• _Supplied material_
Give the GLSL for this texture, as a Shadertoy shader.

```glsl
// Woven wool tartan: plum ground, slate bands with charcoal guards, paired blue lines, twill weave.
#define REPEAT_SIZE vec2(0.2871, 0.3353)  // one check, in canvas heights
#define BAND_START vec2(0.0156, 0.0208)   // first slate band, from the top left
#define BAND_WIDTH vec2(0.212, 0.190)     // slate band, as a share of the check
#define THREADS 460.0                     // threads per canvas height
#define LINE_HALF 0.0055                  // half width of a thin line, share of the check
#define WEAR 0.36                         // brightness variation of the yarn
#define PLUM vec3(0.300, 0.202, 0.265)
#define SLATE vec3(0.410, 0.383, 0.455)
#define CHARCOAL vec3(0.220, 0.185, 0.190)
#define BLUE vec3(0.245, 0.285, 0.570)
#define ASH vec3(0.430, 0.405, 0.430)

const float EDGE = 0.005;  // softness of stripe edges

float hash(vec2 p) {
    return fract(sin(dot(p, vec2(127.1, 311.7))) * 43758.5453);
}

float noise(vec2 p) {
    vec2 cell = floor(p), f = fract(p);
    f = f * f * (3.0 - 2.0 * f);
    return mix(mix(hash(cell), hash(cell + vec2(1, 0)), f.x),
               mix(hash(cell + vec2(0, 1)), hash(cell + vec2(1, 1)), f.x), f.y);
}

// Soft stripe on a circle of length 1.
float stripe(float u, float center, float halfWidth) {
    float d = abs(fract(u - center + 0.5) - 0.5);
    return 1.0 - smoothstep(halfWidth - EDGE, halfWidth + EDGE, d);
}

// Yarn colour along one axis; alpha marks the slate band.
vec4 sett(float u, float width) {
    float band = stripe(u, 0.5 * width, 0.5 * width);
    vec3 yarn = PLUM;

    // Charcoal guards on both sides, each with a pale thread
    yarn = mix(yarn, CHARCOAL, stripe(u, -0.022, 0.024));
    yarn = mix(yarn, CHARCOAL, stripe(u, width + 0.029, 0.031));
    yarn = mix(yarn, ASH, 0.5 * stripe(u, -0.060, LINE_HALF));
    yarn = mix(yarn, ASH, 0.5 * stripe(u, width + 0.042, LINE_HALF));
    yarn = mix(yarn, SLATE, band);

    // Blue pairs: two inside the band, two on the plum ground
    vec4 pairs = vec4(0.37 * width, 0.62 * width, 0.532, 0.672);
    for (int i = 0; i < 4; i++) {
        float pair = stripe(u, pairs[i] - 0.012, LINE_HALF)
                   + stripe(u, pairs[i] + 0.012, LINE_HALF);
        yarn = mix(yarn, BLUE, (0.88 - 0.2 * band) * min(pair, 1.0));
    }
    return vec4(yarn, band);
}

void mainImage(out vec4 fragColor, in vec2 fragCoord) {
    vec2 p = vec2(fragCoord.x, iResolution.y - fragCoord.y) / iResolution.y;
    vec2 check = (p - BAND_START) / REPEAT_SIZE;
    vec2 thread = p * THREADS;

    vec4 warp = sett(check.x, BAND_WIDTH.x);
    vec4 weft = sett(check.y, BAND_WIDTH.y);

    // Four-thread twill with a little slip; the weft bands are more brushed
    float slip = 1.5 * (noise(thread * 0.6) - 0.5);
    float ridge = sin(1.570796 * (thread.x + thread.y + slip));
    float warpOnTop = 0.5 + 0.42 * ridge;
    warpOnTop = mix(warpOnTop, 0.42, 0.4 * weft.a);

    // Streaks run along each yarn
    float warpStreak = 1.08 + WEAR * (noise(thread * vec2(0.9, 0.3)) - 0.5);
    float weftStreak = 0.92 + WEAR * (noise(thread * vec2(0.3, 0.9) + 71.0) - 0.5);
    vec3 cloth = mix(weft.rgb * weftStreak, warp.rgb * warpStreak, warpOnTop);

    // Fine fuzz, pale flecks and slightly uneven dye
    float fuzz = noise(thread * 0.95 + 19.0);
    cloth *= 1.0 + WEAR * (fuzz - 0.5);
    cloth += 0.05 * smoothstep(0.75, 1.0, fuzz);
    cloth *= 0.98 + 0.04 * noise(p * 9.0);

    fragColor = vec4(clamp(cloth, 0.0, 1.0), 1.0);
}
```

...

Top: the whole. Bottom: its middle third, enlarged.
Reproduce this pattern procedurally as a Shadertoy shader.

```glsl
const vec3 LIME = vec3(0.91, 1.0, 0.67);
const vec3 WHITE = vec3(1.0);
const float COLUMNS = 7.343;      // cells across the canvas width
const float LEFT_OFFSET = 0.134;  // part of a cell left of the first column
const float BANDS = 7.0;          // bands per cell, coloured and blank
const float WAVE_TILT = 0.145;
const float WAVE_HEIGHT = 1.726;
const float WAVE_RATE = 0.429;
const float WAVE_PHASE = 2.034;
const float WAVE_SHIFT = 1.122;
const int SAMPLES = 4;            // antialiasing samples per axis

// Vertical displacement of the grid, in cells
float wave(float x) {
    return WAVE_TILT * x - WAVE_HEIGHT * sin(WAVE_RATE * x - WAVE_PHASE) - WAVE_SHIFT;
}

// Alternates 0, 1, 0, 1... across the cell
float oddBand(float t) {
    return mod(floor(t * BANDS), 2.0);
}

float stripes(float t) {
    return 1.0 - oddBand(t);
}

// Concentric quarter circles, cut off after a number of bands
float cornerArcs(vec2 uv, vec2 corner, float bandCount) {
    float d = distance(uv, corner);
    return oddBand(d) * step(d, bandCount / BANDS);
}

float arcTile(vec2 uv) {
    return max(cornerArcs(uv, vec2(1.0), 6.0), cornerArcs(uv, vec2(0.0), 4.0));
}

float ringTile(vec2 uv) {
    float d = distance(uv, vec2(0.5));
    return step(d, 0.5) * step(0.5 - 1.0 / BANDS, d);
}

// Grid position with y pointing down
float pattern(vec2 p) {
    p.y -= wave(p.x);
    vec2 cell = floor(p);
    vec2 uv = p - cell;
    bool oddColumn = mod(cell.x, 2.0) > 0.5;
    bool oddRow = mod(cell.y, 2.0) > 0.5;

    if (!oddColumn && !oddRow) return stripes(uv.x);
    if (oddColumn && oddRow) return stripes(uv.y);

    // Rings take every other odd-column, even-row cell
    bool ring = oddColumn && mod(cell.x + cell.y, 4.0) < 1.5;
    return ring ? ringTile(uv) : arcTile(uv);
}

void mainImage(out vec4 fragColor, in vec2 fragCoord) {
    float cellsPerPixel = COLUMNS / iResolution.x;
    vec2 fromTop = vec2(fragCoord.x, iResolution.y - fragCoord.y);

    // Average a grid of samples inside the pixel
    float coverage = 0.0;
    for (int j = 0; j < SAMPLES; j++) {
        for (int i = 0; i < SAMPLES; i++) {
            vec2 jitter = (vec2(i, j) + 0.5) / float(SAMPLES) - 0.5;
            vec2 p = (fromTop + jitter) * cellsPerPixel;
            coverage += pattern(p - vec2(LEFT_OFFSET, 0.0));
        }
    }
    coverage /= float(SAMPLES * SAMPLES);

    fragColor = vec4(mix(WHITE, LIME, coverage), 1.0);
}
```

• _Goal of the exercise_
Check each line of the records for "define" and copy the ones that contain it.

• _Reply to the task_
#define REPEAT_SIZE vec2(0.2871, 0.3353)  // one check, in canvas heights
#define BAND_START vec2(0.0156, 0.0208)   // first slate band, from the top left
#define BAND_WIDTH vec2(0.212, 0.190)     // slate band, as a share of the check
#define THREADS 460.0                     // threads per canvas height
#define LINE_HALF 0.0055                  // half width of a thin line, share of the check
#define WEAR 0.36                         // brightness variation of the yarn
#define PLUM vec3(0.300, 0.202, 0.265)
#define SLATE vec3(0.410, 0.383, 0.455)
#define CHARCOAL vec3(0.220, 0.185, 0.190)
#define BLUE vec3(0.245, 0.285, 0.570)
#define ASH vec3(0.430, 0.405, 0.430)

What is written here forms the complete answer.